__PROVIDED DATA__.
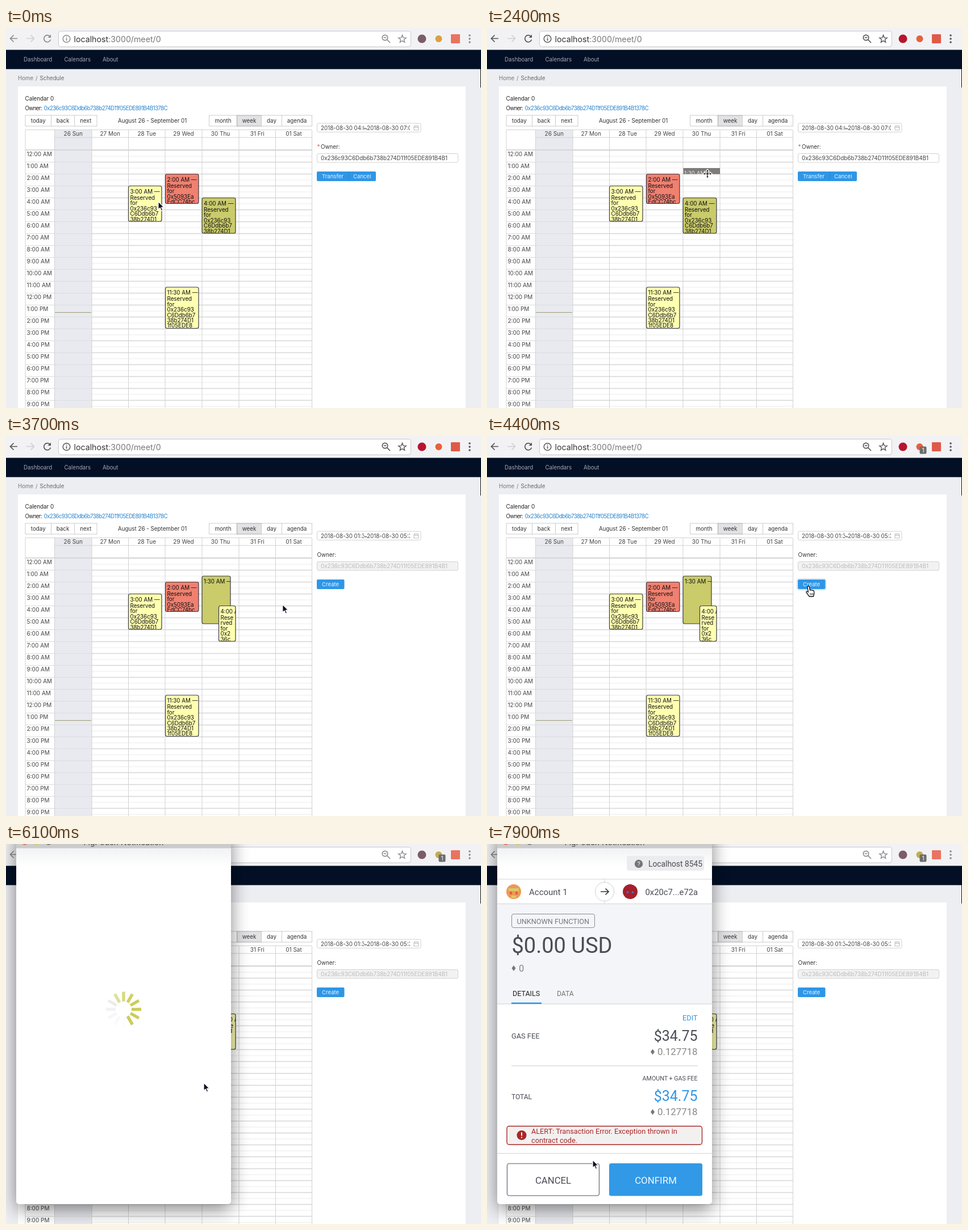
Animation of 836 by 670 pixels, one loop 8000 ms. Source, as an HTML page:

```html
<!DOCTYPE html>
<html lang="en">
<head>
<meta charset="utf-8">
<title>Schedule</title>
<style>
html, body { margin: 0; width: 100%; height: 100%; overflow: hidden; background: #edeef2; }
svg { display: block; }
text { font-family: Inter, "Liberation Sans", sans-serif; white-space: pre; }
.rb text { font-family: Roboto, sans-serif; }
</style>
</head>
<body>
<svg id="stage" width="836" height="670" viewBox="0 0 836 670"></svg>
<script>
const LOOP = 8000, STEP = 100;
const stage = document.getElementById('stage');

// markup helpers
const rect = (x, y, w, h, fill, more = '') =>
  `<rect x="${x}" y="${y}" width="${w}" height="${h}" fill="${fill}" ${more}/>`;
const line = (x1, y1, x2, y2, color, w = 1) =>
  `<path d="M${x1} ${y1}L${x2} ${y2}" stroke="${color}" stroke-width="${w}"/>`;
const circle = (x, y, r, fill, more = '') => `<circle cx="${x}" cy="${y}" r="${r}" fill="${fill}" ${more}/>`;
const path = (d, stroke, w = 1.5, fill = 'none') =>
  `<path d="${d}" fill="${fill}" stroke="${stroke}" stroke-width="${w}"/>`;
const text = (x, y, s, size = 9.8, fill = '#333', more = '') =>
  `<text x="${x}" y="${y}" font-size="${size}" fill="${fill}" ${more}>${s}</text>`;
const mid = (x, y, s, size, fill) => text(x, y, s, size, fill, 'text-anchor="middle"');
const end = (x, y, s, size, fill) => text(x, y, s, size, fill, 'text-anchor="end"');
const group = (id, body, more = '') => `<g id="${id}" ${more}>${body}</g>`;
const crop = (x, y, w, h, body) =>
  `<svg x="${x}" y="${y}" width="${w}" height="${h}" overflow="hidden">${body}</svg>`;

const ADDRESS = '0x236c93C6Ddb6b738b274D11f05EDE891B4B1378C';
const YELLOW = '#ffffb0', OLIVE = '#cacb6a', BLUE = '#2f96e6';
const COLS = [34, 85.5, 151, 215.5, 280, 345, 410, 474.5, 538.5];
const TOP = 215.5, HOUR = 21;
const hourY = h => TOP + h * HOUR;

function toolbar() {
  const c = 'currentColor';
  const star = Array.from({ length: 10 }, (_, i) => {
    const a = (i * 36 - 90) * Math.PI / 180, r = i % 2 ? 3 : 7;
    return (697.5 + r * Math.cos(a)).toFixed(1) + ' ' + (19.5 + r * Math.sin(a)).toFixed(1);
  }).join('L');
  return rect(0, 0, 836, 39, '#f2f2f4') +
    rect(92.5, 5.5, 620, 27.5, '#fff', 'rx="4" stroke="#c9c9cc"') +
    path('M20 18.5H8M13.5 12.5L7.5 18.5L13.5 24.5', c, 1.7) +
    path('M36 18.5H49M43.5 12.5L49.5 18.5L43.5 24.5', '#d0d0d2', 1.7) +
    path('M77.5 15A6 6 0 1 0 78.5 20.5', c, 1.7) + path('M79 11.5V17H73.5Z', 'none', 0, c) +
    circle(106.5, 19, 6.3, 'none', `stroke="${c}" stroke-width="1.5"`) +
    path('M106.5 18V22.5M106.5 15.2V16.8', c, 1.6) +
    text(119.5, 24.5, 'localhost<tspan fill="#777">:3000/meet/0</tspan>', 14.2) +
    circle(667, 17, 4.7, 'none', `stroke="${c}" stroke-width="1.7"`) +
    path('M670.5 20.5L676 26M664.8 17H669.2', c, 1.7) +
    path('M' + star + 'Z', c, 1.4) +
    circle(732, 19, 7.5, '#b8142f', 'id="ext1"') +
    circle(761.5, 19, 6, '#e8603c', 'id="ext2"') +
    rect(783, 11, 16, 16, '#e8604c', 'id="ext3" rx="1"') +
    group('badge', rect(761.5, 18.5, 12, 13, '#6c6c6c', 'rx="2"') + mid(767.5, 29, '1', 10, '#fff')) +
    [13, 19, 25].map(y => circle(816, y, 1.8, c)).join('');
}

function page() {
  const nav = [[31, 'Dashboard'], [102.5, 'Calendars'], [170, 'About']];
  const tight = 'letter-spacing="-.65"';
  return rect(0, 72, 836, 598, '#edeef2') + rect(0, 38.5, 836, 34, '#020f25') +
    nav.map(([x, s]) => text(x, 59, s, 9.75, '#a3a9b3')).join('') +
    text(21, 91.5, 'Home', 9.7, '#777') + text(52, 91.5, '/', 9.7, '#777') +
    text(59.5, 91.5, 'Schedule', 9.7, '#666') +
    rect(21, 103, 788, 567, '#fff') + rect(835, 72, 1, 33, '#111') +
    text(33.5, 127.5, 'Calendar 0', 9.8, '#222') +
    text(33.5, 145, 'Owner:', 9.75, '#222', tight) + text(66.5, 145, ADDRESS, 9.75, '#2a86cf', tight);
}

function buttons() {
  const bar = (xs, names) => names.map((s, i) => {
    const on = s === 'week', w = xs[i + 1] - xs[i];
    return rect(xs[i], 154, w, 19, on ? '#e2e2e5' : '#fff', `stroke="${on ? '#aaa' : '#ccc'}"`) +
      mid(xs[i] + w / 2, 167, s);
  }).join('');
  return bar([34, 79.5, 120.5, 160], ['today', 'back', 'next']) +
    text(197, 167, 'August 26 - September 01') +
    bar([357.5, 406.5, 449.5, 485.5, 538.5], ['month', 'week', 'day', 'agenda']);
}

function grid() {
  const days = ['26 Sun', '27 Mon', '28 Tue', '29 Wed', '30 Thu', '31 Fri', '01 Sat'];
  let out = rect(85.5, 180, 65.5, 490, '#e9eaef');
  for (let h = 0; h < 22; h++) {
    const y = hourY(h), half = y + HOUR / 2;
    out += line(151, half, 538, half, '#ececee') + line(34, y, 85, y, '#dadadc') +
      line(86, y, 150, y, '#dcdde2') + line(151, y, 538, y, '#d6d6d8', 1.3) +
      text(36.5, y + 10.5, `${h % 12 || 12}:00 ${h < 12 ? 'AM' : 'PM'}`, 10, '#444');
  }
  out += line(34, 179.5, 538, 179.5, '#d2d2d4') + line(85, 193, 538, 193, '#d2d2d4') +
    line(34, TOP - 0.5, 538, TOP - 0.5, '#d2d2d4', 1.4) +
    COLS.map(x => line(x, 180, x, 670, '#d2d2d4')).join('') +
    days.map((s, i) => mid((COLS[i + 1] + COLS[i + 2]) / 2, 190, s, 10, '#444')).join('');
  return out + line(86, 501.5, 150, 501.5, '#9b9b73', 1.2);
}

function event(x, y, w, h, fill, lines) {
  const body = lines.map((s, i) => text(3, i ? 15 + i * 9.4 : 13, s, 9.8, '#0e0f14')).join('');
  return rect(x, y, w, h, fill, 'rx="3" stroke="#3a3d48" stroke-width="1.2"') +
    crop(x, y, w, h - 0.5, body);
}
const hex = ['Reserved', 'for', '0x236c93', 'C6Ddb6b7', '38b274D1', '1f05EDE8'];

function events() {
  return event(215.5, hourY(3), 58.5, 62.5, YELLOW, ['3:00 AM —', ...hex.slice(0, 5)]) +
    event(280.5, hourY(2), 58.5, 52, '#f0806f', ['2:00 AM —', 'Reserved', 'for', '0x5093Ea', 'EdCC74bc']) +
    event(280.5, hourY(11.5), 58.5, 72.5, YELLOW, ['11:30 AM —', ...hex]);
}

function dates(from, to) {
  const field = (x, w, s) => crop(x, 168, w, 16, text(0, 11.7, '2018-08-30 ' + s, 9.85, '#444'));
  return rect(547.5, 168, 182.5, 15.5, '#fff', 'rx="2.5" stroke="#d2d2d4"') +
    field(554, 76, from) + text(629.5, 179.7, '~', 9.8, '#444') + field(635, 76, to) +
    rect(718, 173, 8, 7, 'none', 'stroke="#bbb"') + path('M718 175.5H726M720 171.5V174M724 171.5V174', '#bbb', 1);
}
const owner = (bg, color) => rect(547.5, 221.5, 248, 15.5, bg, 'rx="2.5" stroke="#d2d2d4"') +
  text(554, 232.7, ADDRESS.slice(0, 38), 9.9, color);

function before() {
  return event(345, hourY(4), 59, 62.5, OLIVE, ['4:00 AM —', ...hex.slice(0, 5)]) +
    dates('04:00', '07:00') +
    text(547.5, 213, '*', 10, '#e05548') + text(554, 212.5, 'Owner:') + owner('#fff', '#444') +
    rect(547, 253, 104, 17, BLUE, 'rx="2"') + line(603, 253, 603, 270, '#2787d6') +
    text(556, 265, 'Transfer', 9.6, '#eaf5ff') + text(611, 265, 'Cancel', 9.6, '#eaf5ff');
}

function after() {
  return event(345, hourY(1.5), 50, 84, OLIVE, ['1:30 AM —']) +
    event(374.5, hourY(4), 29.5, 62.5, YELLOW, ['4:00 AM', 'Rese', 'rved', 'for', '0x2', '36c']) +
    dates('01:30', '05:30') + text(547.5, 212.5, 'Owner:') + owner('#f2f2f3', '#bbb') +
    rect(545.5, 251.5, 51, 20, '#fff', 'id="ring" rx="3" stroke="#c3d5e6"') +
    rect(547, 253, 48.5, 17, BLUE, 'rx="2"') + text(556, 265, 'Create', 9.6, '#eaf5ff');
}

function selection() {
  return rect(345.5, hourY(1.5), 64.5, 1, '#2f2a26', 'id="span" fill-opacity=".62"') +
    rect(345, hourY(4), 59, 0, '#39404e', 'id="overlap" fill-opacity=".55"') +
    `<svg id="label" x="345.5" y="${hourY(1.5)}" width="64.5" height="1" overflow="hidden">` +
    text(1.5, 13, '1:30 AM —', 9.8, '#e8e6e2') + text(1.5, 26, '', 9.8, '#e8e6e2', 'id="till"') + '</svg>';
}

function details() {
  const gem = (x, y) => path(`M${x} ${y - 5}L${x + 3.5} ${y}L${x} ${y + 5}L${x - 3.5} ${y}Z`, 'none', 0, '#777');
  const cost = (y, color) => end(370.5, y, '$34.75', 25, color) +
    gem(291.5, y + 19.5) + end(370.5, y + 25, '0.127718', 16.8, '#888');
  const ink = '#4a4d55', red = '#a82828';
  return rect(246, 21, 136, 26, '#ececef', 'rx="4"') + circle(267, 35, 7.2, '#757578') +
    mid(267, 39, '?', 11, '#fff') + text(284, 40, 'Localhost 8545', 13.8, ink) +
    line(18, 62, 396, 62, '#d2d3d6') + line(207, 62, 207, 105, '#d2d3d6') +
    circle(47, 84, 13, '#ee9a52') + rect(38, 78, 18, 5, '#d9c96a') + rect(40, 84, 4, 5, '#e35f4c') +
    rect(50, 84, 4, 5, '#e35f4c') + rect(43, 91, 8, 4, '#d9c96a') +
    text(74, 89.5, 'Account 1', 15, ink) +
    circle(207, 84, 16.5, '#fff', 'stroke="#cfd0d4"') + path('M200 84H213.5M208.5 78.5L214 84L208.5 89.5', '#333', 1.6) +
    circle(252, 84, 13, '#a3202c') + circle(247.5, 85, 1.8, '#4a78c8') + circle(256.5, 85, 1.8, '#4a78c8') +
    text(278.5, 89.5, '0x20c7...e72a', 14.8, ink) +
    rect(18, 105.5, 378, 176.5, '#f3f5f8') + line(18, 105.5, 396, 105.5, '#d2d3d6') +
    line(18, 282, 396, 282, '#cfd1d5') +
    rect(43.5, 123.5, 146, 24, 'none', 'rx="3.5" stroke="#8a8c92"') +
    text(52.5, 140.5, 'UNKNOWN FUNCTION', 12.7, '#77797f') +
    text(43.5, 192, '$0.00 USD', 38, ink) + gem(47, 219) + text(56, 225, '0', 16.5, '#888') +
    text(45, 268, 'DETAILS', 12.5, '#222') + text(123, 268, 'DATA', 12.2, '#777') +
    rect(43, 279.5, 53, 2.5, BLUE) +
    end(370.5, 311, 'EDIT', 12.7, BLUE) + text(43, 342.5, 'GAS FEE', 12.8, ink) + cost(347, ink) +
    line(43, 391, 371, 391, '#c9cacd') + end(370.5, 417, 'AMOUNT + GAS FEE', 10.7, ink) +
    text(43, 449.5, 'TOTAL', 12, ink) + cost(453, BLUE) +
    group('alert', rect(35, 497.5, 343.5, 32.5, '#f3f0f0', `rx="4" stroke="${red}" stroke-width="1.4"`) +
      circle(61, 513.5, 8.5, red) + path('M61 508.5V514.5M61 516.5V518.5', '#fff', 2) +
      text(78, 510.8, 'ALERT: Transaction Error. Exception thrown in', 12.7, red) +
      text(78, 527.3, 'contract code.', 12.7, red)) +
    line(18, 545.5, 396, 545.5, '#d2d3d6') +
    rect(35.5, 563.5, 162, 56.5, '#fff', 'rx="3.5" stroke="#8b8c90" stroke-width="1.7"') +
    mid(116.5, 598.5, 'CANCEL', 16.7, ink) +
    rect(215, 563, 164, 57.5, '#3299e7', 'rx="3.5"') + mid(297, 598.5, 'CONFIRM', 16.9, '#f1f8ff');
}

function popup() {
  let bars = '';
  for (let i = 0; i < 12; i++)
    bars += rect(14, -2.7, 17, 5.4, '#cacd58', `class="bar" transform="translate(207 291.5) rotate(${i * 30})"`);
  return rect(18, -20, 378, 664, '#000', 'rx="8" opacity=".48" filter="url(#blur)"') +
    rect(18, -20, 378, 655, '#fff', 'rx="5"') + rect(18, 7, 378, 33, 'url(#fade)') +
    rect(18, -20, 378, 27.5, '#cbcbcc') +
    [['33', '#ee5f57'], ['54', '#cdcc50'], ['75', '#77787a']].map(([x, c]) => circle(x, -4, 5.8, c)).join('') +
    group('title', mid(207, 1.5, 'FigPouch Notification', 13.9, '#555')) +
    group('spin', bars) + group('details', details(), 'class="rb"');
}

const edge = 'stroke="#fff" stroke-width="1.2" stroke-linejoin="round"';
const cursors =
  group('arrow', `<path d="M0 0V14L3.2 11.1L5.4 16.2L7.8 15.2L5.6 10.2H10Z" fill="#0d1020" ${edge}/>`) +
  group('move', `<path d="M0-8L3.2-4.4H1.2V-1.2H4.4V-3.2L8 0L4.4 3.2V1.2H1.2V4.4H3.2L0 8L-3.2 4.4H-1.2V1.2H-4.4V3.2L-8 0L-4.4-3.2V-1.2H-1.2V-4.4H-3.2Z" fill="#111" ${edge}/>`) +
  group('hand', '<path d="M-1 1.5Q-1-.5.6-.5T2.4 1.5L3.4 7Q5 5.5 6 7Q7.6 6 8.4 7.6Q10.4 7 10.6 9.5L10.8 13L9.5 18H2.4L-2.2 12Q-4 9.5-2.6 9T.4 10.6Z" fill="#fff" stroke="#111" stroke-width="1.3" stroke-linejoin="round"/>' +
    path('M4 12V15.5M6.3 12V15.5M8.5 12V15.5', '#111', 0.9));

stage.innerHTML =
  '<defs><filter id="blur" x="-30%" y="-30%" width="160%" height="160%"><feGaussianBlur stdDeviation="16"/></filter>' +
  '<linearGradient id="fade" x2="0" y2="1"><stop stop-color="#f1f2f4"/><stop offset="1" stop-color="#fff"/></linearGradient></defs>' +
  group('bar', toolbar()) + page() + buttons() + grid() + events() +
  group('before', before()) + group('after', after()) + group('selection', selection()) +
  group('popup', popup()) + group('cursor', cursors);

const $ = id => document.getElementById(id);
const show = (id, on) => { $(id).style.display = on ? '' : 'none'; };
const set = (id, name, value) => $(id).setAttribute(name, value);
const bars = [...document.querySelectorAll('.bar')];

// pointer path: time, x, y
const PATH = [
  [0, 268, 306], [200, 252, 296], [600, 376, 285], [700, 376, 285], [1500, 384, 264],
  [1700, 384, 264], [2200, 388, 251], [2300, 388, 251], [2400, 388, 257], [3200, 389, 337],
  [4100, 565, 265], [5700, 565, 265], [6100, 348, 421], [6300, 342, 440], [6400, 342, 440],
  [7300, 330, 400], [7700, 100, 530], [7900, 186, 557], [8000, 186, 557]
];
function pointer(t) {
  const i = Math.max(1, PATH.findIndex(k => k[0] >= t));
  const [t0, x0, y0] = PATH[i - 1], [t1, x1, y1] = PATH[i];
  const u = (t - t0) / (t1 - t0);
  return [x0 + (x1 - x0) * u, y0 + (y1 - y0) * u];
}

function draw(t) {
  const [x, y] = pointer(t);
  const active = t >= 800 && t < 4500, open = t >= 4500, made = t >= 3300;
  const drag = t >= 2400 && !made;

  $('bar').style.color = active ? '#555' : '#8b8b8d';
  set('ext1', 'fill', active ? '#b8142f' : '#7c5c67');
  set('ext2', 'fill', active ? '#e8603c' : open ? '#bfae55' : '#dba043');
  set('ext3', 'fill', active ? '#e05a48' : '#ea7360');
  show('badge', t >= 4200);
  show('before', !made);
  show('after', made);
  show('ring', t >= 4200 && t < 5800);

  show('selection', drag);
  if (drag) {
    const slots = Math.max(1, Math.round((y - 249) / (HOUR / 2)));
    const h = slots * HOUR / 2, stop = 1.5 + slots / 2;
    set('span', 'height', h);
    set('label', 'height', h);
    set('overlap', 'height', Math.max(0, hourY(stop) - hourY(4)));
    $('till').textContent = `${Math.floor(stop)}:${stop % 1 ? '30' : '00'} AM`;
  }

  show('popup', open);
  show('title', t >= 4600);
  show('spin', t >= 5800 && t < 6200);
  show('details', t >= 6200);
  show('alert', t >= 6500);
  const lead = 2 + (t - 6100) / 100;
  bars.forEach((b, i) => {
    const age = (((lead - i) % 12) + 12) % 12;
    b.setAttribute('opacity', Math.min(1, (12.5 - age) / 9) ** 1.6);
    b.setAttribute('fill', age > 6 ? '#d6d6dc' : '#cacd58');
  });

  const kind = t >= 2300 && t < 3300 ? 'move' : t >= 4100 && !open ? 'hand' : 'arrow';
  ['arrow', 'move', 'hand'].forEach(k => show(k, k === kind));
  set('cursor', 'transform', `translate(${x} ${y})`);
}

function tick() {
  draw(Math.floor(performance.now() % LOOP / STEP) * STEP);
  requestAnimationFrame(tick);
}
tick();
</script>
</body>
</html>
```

__REQUIRED ACTION__. Every line that holds the string "show" must be copied from the records above.

__ANSWER SECTION__.
const show = (id, on) => { $(id).style.display = on ? '' : 'none'; };
  show('badge', t >= 4200);
  show('before', !made);
  show('after', made);
  show('ring', t >= 4200 && t < 5800);
  show('selection', drag);
  show('popup', open);
  show('title', t >= 4600);
  show('spin', t >= 5800 && t < 6200);
  show('details', t >= 6200);
  show('alert', t >= 6500);
  ['arrow', 'move', 'hand'].forEach(k => show(k, k === kind));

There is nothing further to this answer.